Noel and Anette recall the stressful experience when N’Simba first contracted malaria
N’Simba is a bright-eyed toddler growing up with his sister Mbangu and parents Noel and Anette in the village of Katenda, in the south of DRC. The country carries one of the heaviest malaria burdens in the world. During a follow-up visit at their home by healthcare workers from Katenda’s community health centre, Noel and Anette recall the stressful experience when N’Simba first contracted malaria.
N'Simba received artesunate rectal capsules
Noel remembers clearly the morning he woke up to find N’Simba burning with fever. “N’Simba started to vomit, the fever persisted, and he refused to be breast-fed,” said Noel. They rushed N’Simba to the community health centre by motorbike. Time was precious and N’Simba’s condition seemed to get worse with each passing minute. On arriving at the community health centre, the nurses quickly tended to N’Simba. After some initial tests, they administered a dose of artesunate rectal capsules and urged Noel and Anette to take N’Simba to the nearest general hospital 50 kilometres away.
Noel and Anette drove him to the hospital by motorbike
With no public transport and a poorly constructed road, the only option for Noel and Anette was to drive N’Simba to hospital by motorbike. On the way, Anette noticed that N’Simba’s fever was starting to drop. Soon after, he even wanted to be fed. “I stopped my bike in the middle of forestland and Anette was able to breastfeed N’Simba,” said Noel. “We were relieved! This was a good sign already.”
Artesunate rectal capsules buy time to access full treatment for severe malaria

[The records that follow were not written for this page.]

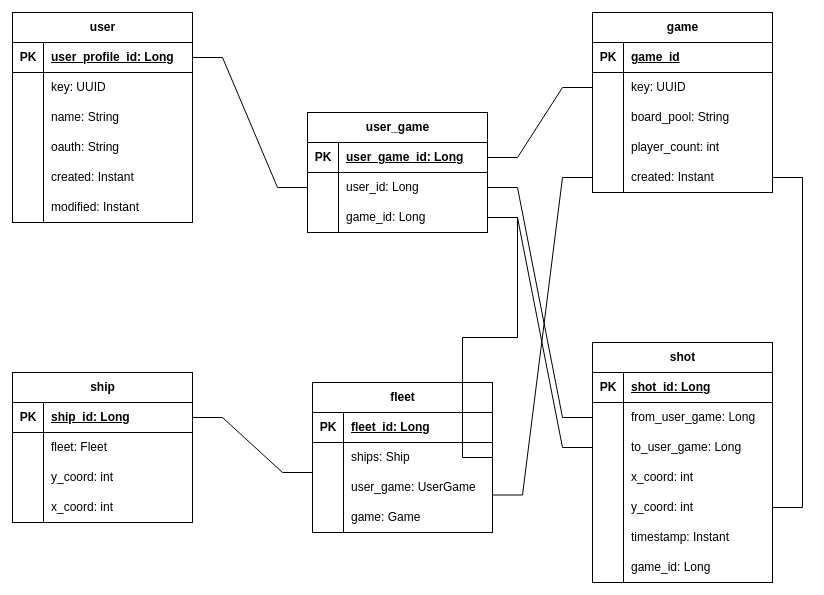
<!DOCTYPE html>
<html lang="en">
<head>
<meta charset="utf-8">
<title>Entity relationship diagram</title>
<style>
  :root { --paper: #fff; --ink: #000; --row: 30px; }
  * { box-sizing: border-box; margin: 0; padding: 0; }
  html, body { width: 824px; height: 595px; overflow: hidden; background: var(--paper); }
  .diagram {
    position: relative; width: 824px; height: 595px; overflow: hidden;
    color: var(--ink); font: 12px/29px "Liberation Sans", Helvetica, Arial, sans-serif;
  }
  .entity {
    position: absolute; width: 181px; background: var(--paper);
    border: solid var(--ink); border-width: 1px 1px 0;
  }
  .entity h2 {
    height: var(--row); border-bottom: 1px solid var(--ink);
    font-size: 12px; font-weight: 700; text-align: center;
  }
  .fields { list-style: none; border-bottom: 1px solid var(--ink); margin-bottom: 0; }
  .fields li { display: flex; height: var(--row); white-space: nowrap; }
  .fields li:last-child { height: 29px; }
  .fields li::before {
    content: ""; flex: none; width: 30px; border-right: 1px solid var(--ink); text-align: center;
  }
  .fields span { padding-left: 7px; }
  .fields .primary { border-bottom: 1px solid var(--ink); font-weight: 700; }
  .fields .primary::before { content: "PK"; }
  .primary span { text-decoration: underline; }
  .user { left: 12px; top: 12px; }
  .user-game { left: 307px; top: 112px; }
  .game { left: 592px; top: 12px; }
  .ship { left: 12px; top: 372px; }
  .fleet { left: 312px; top: 382px; }
  .shot { left: 592px; top: 342px; }
  .relations { position: absolute; left: 0; top: 0; fill: none; stroke: var(--ink); stroke-width: 1; }
</style>
</head>
<body>
<main class="diagram">
  <section class="entity user">
    <h2>user</h2>
    <ul class="fields">
      <li class="primary"><span>user_profile_id: Long</span></li>
      <li><span>key: UUID</span></li>
      <li><span>name: String</span></li>
      <li><span>oauth: String</span></li>
      <li><span>created: Instant</span></li>
      <li><span>modified: Instant</span></li>
    </ul>
  </section>

  <section class="entity user-game">
    <h2>user_game</h2>
    <ul class="fields">
      <li class="primary"><span>user_game_id: Long</span></li>
      <li><span>user_id: Long</span></li>
      <li><span>game_id: Long</span></li>
    </ul>
  </section>

  <section class="entity game">
    <h2>game</h2>
    <ul class="fields">
      <li class="primary"><span>game_id</span></li>
      <li><span>key: UUID</span></li>
      <li><span>board_pool: String</span></li>
      <li><span>player_count: int</span></li>
      <li><span>created: Instant</span></li>
    </ul>
  </section>

  <section class="entity ship">
    <h2>ship</h2>
    <ul class="fields">
      <li class="primary"><span>ship_id: Long</span></li>
      <li><span>fleet: Fleet</span></li>
      <li><span>y_coord: int</span></li>
      <li><span>x_coord: int</span></li>
    </ul>
  </section>

  <section class="entity fleet">
    <h2>fleet</h2>
    <ul class="fields">
      <li class="primary"><span>fleet_id: Long</span></li>
      <li><span>ships: Ship</span></li>
      <li><span>user_game: UserGame</span></li>
      <li><span>game: Game</span></li>
    </ul>
  </section>

  <section class="entity shot">
    <h2>shot</h2>
    <ul class="fields">
      <li class="primary"><span>shot_id: Long</span></li>
      <li><span>from_user_game: Long</span></li>
      <li><span>to_user_game: Long</span></li>
      <li><span>x_coord: int</span></li>
      <li><span>y_coord: int</span></li>
      <li><span>timestamp: Instant</span></li>
      <li><span>game_id: Long</span></li>
    </ul>
  </section>

  <svg class="relations" width="824" height="595" viewBox="0 0 824 595" aria-hidden="true">
    <g transform="translate(.5 .5)">
      <polyline id="user-to-user-game" points="192,57 222,57 277,187 307,187"/>
      <polyline id="user-game-to-game" points="487,157 517,157 562,87 592,87"/>
      <polyline id="user-game-to-shot-from" points="487,187 517,187 562,417 592,417"/>
      <polyline id="user-game-to-shot-to" points="487,217 517,217 562,447 592,447"/>
      <polyline id="user-game-to-fleet" points="487,217 517,217 517,337 462,337 462,457 492,457"/>
      <polyline id="fleet-to-game" points="492,494.5 522,494.5 562,177 592,177"/>
      <polyline id="game-to-shot" points="772,177 802,177 802,507 772,507"/>
      <polyline id="ship-to-fleet" points="192,417 222,417 282,472 312,472"/>
    </g>
  </svg>
</main>
</body>
</html>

After the long ride, they arrived at the hospital, where the doctor applauded the quick reaction on the part of N’Simba’s parents and the nurses at the health centre. N’Simba was prescribed injectable artesunate and ACT to ensure a complete recovery. In remote parts of DRC where small villages do not have fully functional hospitals, initiatives like Community Access to Rectal Artesunate for Malaria (CARAMAL) play an important role in helping people access artesunate rectal capsules and therefore buy time to access full treatment for severe malaria.

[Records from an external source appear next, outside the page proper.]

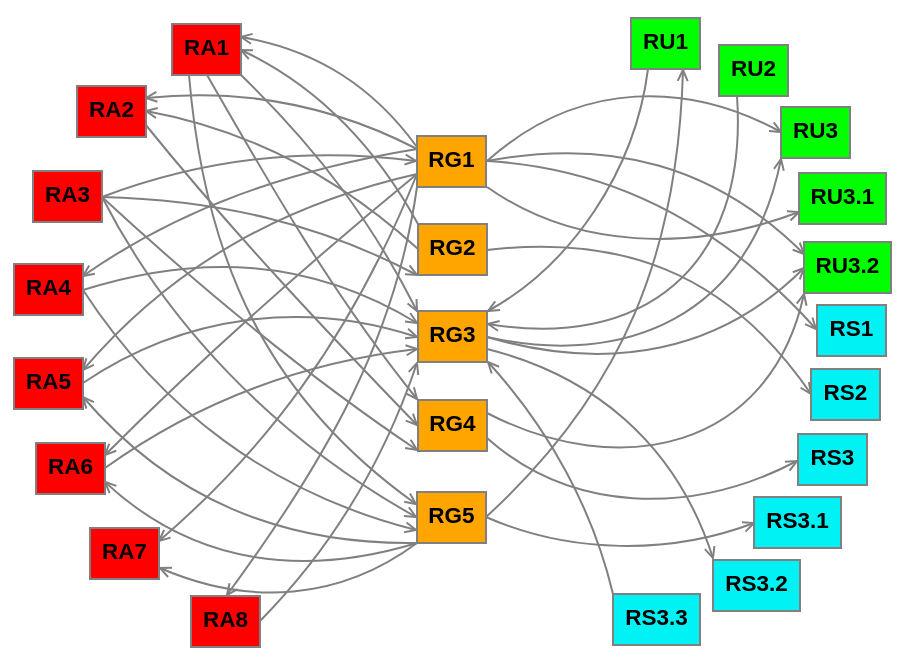
<!DOCTYPE html>
<html lang="en">
<head>
<meta charset="utf-8">
<title>Relation diagram</title>
<style>
:root { --line: #808080; --red: #ff0000; --orange: #ffa500; --green: #00ff00; --cyan: #00f2f5; --ink: #000; --paper: #fff; }
* { box-sizing: border-box; }
body { margin: 0; background: var(--paper); }
.diagram { position: relative; width: 904px; height: 664px; overflow: hidden; background: var(--paper); font: bold 22.5px/1 "Liberation Sans", Arial, sans-serif; color: var(--ink); }
.edges { position: absolute; left: 0; top: 0; display: block; fill: none; stroke: var(--line); stroke-width: 2; }
.edges .links path { marker-end: url(#arrow); }
.node { position: absolute; left: var(--x); top: var(--y); width: 71px; height: 53px; padding-bottom: 3px; display: flex; align-items: center; justify-content: center; border: 2.5px solid var(--line); white-space: nowrap; }
.wide { width: 89px; }
.ra { background: var(--red); }
.rg { background: var(--orange); }
.ru { background: var(--green); }
.rs { background: var(--cyan); }
</style>
</head>
<body>
<main class="diagram">
  <svg class="edges" width="904" height="664" viewBox="0 0 904 664" aria-hidden="true">
    <defs>
      <marker id="arrow" markerUnits="userSpaceOnUse" markerWidth="16" markerHeight="16" refX="13" refY="8" orient="auto">
        <path d="M2 3L13 8L2 13"/>
      </marker>
    </defs>
    <g class="links">
      <!-- RA to RG -->
      <path d="M189 75C205 265 270 400 416 504"/>
      <path d="M207 75C270 185 335 298 417 399"/>
      <path d="M241 75C318 150 372 222 417 311"/>
      <path d="M145 124C235 235 325 330 417 425"/>
      <path d="M102 197C205 158 310 147 416 161"/>
      <path d="M102 197C220 200 320 224 417 275"/>
      <path d="M102 197C205 292 310 378 417 450"/>
      <path d="M102 197C165 320 270 435 416 517"/>
      <path d="M83 290C200 253 310 258 417 323"/>
      <path d="M83 290C160 408 270 493 416 530"/>
      <path d="M83 383C185 314 305 300 417 337"/>
      <path d="M105 468C200 400 305 362 417 349"/>
      <path d="M260 621C330 550 382 467 417 363"/>
      <!-- RG to RA -->
      <path d="M417 147C374 88 318 50 241 37"/>
      <path d="M418 224C375 146 318 86 241 50"/>
      <path d="M417 149C330 104 240 88 146 98"/>
      <path d="M418 249C340 178 250 130 146 111"/>
      <path d="M417 149C290 170 180 208 83 276"/>
      <path d="M417 174C280 205 170 268 83 370"/>
      <path d="M417 174C310 262 205 355 105 455"/>
      <path d="M417 174C350 340 265 450 159 541"/>
      <path d="M417 187C396 335 330 455 227 595"/>
      <path d="M417 543C280 545 170 498 83 397"/>
      <path d="M417 543C305 577 195 566 105 482"/>
      <path d="M417 543C340 600 250 607 160 568"/>
      <!-- RU and RS to RG -->
      <path d="M648 69C635 172 570 266 488 311"/>
      <path d="M737 96C749 270 640 350 488 324"/>
      <path d="M613 594C593 510 550 430 488 362"/>
      <!-- RG to RU -->
      <path d="M487 161C580 78 690 82 781 132"/>
      <path d="M487 161C610 138 715 165 804 254"/>
      <path d="M487 187C575 249 690 253 799 212"/>
      <path d="M487 337C625 368 750 317 781 159"/>
      <path d="M487 337C610 373 720 352 804 268"/>
      <path d="M487 413C620 482 770 450 804 294"/>
      <path d="M486 517C625 390 678 250 683 70"/>
      <!-- RG to RS -->
      <path d="M487 161C610 168 720 222 816 329"/>
      <path d="M487 250C615 235 725 268 811 394"/>
      <path d="M487 349C590 375 675 440 713 558"/>
      <path d="M487 438C570 512 690 517 797 461"/>
      <path d="M486 517C570 554 670 555 754 523"/>
    </g>
  </svg>

  <div class="node ra" style="--x:171px;--y:23px">RA1</div>
  <div class="node ra" style="--x:76px;--y:85px">RA2</div>
  <div class="node ra" style="--x:32px;--y:170px">RA3</div>
  <div class="node ra" style="--x:13px;--y:263px">RA4</div>
  <div class="node ra" style="--x:13px;--y:357px">RA5</div>
  <div class="node ra" style="--x:35px;--y:442px">RA6</div>
  <div class="node ra" style="--x:89px;--y:527px">RA7</div>
  <div class="node ra" style="--x:190px;--y:595px">RA8</div>

  <div class="node rg" style="--x:416px;--y:135px">RG1</div>
  <div class="node rg" style="--x:417px;--y:223px">RG2</div>
  <div class="node rg" style="--x:417px;--y:310px">RG3</div>
  <div class="node rg" style="--x:417px;--y:399px">RG4</div>
  <div class="node rg" style="--x:416px;--y:491px">RG5</div>

  <div class="node ru" style="--x:630px;--y:17px">RU1</div>
  <div class="node ru" style="--x:718px;--y:44px">RU2</div>
  <div class="node ru" style="--x:780px;--y:106px">RU3</div>
  <div class="node ru wide" style="--x:798px;--y:172px">RU3.1</div>
  <div class="node ru wide" style="--x:803px;--y:241px">RU3.2</div>

  <div class="node rs" style="--x:816px;--y:304px">RS1</div>
  <div class="node rs" style="--x:810px;--y:368px">RS2</div>
  <div class="node rs" style="--x:797px;--y:433px">RS3</div>
  <div class="node rs wide" style="--x:753px;--y:496px">RS3.1</div>
  <div class="node rs wide" style="--x:712px;--y:559px">RS3.2</div>
  <div class="node rs wide" style="--x:612px;--y:593px">RS3.3</div>
</main>
</body>
</html>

Anette concluded by saying, “I really appreciate the efficiency with which my son was treated, and I am also impressed by the routine follow-up checks done through the initiative to ensure that N’Simba completely recovered.”
Source : Diaka T Jules/Alain Mugoto, CARAMAL project